**Task to complete**
Wherever a line holds the word "diagram", copy that line from the data.
___ Dataset extract ___
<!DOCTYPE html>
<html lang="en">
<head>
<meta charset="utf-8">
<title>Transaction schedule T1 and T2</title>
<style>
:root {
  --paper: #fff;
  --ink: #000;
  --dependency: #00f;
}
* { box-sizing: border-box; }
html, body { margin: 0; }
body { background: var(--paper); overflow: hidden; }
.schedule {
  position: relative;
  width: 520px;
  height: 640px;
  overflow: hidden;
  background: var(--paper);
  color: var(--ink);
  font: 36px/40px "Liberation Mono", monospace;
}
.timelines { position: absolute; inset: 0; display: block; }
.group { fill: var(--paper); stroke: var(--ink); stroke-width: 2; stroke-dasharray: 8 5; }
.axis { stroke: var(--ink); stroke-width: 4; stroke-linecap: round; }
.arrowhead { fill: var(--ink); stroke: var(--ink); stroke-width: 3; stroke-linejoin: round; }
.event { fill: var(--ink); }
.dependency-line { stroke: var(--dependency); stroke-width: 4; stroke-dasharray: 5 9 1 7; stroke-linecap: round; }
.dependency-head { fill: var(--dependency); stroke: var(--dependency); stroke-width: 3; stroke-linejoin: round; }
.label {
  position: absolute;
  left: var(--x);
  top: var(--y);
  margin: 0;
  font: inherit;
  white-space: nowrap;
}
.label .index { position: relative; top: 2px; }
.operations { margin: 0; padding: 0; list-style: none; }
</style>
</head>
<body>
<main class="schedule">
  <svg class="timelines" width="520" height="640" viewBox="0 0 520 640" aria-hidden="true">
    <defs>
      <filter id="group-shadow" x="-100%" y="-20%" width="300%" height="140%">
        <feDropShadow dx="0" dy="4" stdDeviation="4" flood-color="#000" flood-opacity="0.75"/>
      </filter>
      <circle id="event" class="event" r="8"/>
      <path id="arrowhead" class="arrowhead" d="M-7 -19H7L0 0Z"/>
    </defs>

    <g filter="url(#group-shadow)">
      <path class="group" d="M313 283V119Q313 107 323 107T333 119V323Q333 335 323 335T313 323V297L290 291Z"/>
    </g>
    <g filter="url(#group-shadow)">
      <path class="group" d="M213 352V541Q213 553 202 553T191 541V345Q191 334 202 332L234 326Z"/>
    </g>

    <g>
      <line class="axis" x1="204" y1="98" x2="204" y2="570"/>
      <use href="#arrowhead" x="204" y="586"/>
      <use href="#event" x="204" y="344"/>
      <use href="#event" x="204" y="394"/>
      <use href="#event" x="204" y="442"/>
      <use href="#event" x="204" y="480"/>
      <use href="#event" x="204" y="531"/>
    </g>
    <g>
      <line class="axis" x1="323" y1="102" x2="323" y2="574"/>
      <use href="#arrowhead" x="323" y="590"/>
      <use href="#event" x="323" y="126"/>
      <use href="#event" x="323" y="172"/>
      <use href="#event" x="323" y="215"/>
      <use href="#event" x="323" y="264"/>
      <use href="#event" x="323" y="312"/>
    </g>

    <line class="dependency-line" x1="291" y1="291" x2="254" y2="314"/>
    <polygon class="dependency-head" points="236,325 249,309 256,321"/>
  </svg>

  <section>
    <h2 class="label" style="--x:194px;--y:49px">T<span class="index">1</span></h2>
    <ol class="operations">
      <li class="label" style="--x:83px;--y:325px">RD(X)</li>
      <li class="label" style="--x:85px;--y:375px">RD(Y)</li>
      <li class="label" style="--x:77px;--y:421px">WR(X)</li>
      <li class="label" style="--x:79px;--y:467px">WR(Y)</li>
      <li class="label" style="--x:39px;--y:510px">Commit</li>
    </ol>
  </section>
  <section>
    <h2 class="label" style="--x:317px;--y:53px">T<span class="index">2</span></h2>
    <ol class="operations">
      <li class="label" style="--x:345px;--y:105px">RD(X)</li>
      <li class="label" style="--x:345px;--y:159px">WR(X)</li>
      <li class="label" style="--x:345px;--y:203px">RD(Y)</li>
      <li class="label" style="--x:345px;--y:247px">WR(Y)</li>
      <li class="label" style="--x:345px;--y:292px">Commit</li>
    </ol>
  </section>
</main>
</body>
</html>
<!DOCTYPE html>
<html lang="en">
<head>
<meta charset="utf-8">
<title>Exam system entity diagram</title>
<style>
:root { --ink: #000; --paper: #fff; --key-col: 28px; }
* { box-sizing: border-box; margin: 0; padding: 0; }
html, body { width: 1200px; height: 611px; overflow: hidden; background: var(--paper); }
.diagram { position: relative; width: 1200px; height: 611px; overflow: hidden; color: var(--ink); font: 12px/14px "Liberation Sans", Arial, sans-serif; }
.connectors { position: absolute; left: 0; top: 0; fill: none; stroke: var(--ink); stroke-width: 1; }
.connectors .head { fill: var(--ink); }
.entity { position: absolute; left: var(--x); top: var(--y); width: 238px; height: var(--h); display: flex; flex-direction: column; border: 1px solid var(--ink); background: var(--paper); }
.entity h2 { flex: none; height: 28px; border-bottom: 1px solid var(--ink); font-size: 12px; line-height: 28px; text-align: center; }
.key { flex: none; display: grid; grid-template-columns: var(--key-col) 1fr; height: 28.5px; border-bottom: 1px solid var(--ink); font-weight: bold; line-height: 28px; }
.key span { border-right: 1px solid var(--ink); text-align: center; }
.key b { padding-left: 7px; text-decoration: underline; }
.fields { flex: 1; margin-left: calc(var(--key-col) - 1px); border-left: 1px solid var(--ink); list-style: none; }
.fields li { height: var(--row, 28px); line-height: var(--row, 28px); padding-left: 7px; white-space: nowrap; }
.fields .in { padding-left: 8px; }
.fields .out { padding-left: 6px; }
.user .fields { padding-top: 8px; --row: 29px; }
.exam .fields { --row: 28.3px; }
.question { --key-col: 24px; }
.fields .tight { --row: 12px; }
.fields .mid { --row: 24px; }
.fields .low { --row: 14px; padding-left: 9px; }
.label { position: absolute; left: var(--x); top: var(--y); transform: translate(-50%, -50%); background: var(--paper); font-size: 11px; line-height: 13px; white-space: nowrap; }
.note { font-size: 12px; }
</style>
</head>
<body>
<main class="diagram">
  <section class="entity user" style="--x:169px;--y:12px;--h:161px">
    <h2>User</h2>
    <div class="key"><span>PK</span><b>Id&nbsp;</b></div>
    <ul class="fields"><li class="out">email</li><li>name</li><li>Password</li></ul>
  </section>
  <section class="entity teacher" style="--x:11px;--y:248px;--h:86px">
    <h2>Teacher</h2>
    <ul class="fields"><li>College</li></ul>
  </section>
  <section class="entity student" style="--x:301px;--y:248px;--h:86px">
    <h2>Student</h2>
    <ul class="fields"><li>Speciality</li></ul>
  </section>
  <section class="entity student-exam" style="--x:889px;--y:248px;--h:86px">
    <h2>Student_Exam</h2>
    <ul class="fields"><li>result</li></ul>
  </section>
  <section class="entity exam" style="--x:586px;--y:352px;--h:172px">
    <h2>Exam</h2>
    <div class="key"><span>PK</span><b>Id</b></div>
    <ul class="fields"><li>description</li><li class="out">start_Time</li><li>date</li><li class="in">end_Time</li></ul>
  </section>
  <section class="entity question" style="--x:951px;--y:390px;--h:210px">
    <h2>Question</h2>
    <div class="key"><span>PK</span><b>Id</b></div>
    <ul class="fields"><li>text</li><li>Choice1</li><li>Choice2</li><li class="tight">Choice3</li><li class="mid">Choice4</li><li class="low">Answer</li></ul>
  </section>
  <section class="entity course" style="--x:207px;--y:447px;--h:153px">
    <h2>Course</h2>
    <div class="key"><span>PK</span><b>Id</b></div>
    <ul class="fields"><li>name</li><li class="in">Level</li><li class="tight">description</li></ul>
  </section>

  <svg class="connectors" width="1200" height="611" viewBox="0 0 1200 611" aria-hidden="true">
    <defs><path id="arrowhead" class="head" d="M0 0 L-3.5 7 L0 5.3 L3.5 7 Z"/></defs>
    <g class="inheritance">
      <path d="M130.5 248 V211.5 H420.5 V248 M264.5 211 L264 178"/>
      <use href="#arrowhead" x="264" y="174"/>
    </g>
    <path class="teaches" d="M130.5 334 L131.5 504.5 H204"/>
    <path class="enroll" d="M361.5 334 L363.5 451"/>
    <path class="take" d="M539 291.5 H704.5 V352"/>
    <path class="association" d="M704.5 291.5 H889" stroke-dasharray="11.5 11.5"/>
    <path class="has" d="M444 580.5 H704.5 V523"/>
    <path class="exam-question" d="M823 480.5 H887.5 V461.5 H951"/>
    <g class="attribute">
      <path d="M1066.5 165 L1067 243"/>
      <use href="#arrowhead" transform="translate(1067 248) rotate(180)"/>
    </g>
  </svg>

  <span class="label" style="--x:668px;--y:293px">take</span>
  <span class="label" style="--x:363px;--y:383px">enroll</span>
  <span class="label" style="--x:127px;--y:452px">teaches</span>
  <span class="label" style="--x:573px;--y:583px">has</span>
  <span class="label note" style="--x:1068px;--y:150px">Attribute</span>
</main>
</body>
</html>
___
**Solution for this task**
<title>Exam system entity diagram</title>
.diagram { position: relative; width: 1200px; height: 611px; overflow: hidden; color: var(--ink); font: 12px/14px "Liberation Sans", Arial, sans-serif; }
<main class="diagram">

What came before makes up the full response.